> _TO DO_: Every line of the listing that holds the word "path" should be returned.
^^^^
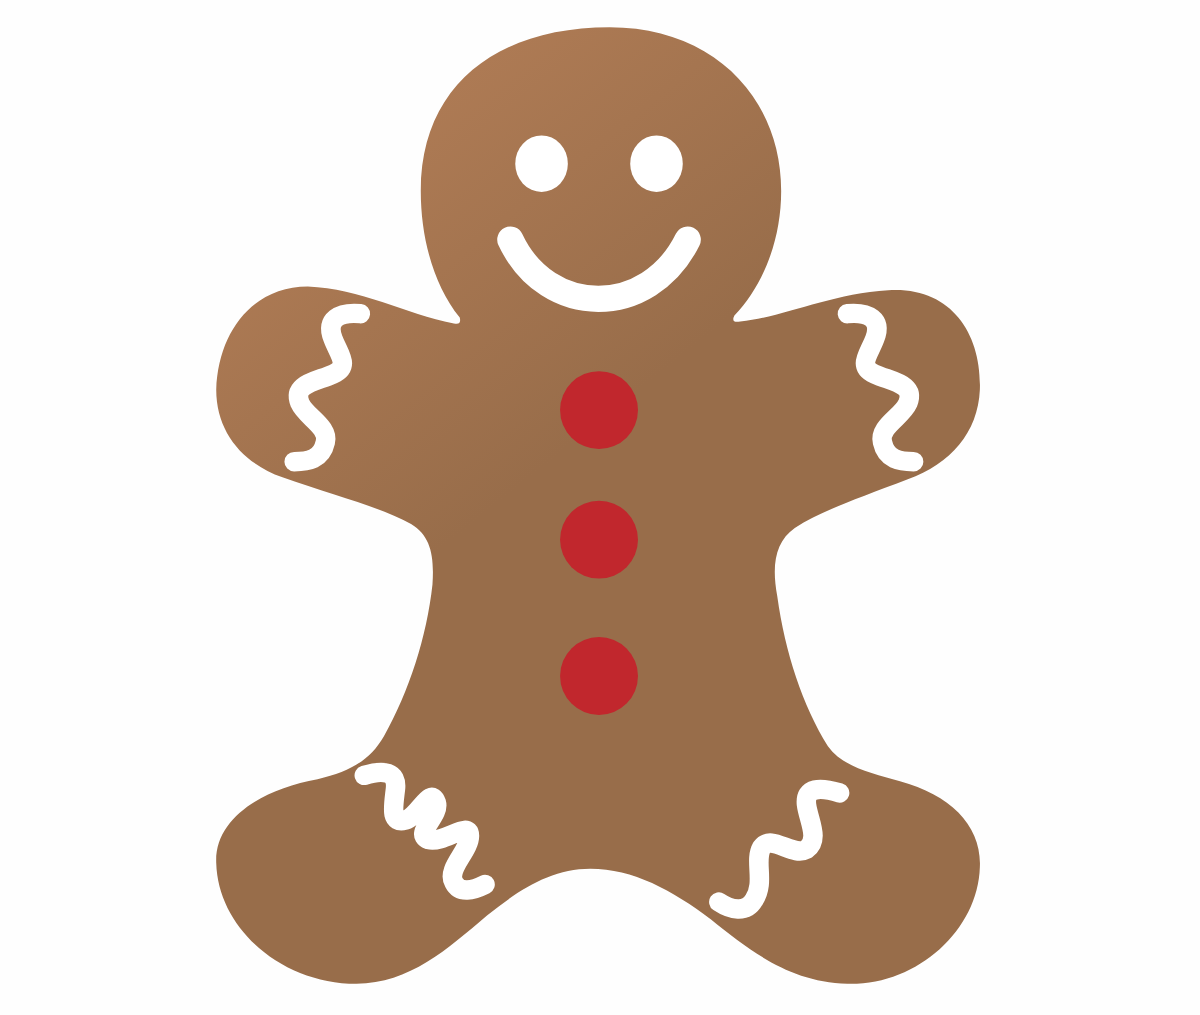
<!DOCTYPE html>
<html lang="en">
<head>
<meta charset="utf-8">
<title>Gingerbread man</title>
<style>
  :root {
    --paper: #fefefe;
    --dough-light: #b27d56;
    --dough: #986d4a;
    --icing: #ffffff;
    --candy: #c1272d;
  }
  html, body { margin: 0; background: var(--paper); overflow: hidden; }
  .canvas { display: block; width: 1200px; height: 1015px; background: var(--paper); }
  .baked-light { stop-color: var(--dough-light); }
  .baked { stop-color: var(--dough); }
  .cookie { fill: url(#dough-shade); }
  .eyes { fill: var(--icing); }
  .smile, .piping { fill: none; stroke: var(--icing); stroke-linecap: round; stroke-linejoin: round; }
  .smile { stroke-width: 13.5; }
  .piping { stroke-width: 10; }
  .buttons { fill: var(--candy); }
</style>
</head>
<body>
<svg class="canvas" viewBox="0 0 616 521" role="img" aria-label="Smiling gingerbread man with white icing and three red buttons">
  <defs>
    <linearGradient id="dough-shade" gradientUnits="userSpaceOnUse" x1="170" y1="40" x2="310" y2="215">
      <stop class="baked-light" offset="0"/>
      <stop class="baked" offset="1"/>
    </linearGradient>
    <path id="cuff" d="M185 161 C174 160 167 164 171 174 C174 182 180 188 171 192 C162 196 150 197 154 207 C157 214 169 219 167 227 C165 236 158 237 151 237"/>
    <circle id="button" r="20"/>
    <ellipse id="eye" rx="13.5" ry="14.5"/>
  </defs>

  <path class="cookie" d="M236 163 C223 147 216 123 216 98 C216 44 255 14 313 14 C366 14 401 50 401 98 C401 123 392 146 377 162 Q375 166 380 165 C402 163 425 151 456 149 C488 147 504 171 503 200 C502 222 488 238 466 246 C440 256 422 262 408 271 C398 278 396 290 399 306 C403 335 412 362 425 383 C433 394 448 397 462 401 C488 408 504 424 503 445 C502 478 470 506 435 505 C405 504 385 488 365 472 C345 457 325 446 303 446 C283 446 266 457 250 470 C230 487 210 505 183 505 C145 505 112 477 111 443 C110 420 135 405 163 400 C180 396 190 390 197 378 C210 355 219 327 222 300 C223 285 221 275 211 269 C195 260 170 254 145 245 C125 238 111 222 111 200 C112 170 130 147 158 147 C185 148 208 161 233 166 Q237 167 236 163 Z"/>

  <g class="face">
    <g class="eyes">
      <use href="#eye" x="278" y="84"/>
      <use href="#eye" x="337" y="84"/>
    </g>
    <path class="smile" d="M262 123 C281 163.500 333 163.500 353 123"/>
  </g>

  <g class="buttons">
    <use href="#button" x="307.500" y="210.500"/>
    <use href="#button" x="307.500" y="277"/>
    <use href="#button" x="307.500" y="347"/>
  </g>

  <g class="piping">
    <use href="#cuff"/>
    <use href="#cuff" transform="translate(620 0) scale(-1 1)"/>
    <path d="M187 398 C197 395 204 396 203 405 C202 414 200 423 208 421 C215 419 221 403 224 412 C226 419 212 428 220 431 C228 433 241 421 241 429 C241 437 229 446 233 453 C236 459 243 457 249 454"/>
    <path d="M431 407 C421 404 413 404 414 413 C415 421 421 431 414 436 C407 440 396 428 391 435 C387 442 393 453 387 462 C383 469 375 467 369 463"/>
  </g>
</svg>
</body>
</html>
^^^^
> _REPLY_:
    <path id="cuff" d="M185 161 C174 160 167 164 171 174 C174 182 180 188 171 192 C162 196 150 197 154 207 C157 214 169 219 167 227 C165 236 158 237 151 237"/>
  <path class="cookie" d="M236 163 C223 147 216 123 216 98 C216 44 255 14 313 14 C366 14 401 50 401 98 C401 123 392 146 377 162 Q375 166 380 165 C402 163 425 151 456 149 C488 147 504 171 503 200 C502 222 488 238 466 246 C440 256 422 262 408 271 C398 278 396 290 399 306 C403 335 412 362 425 383 C433 394 448 397 462 401 C488 408 504 424 503 445 C502 478 470 506 435 505 C405 504 385 488 365 472 C345 457 325 446 303 446 C283 446 266 457 250 470 C230 487 210 505 183 505 C145 505 112 477 111 443 C110 420 135 405 163 400 C180 396 190 390 197 378 C210 355 219 327 222 300 C223 285 221 275 211 269 C195 260 170 254 145 245 C125 238 111 222 111 200 C112 170 130 147 158 147 C185 148 208 161 233 166 Q237 167 236 163 Z"/>
    <path class="smile" d="M262 123 C281 163.500 333 163.500 353 123"/>
    <path d="M187 398 C197 395 204 396 203 405 C202 414 200 423 208 421 C215 419 221 403 224 412 C226 419 212 428 220 431 C228 433 241 421 241 429 C241 437 229 446 233 453 C236 459 243 457 249 454"/>
    <path d="M431 407 C421 404 413 404 414 413 C415 421 421 431 414 436 C407 440 396 428 391 435 C387 442 393 453 387 462 C383 469 375 467 369 463"/>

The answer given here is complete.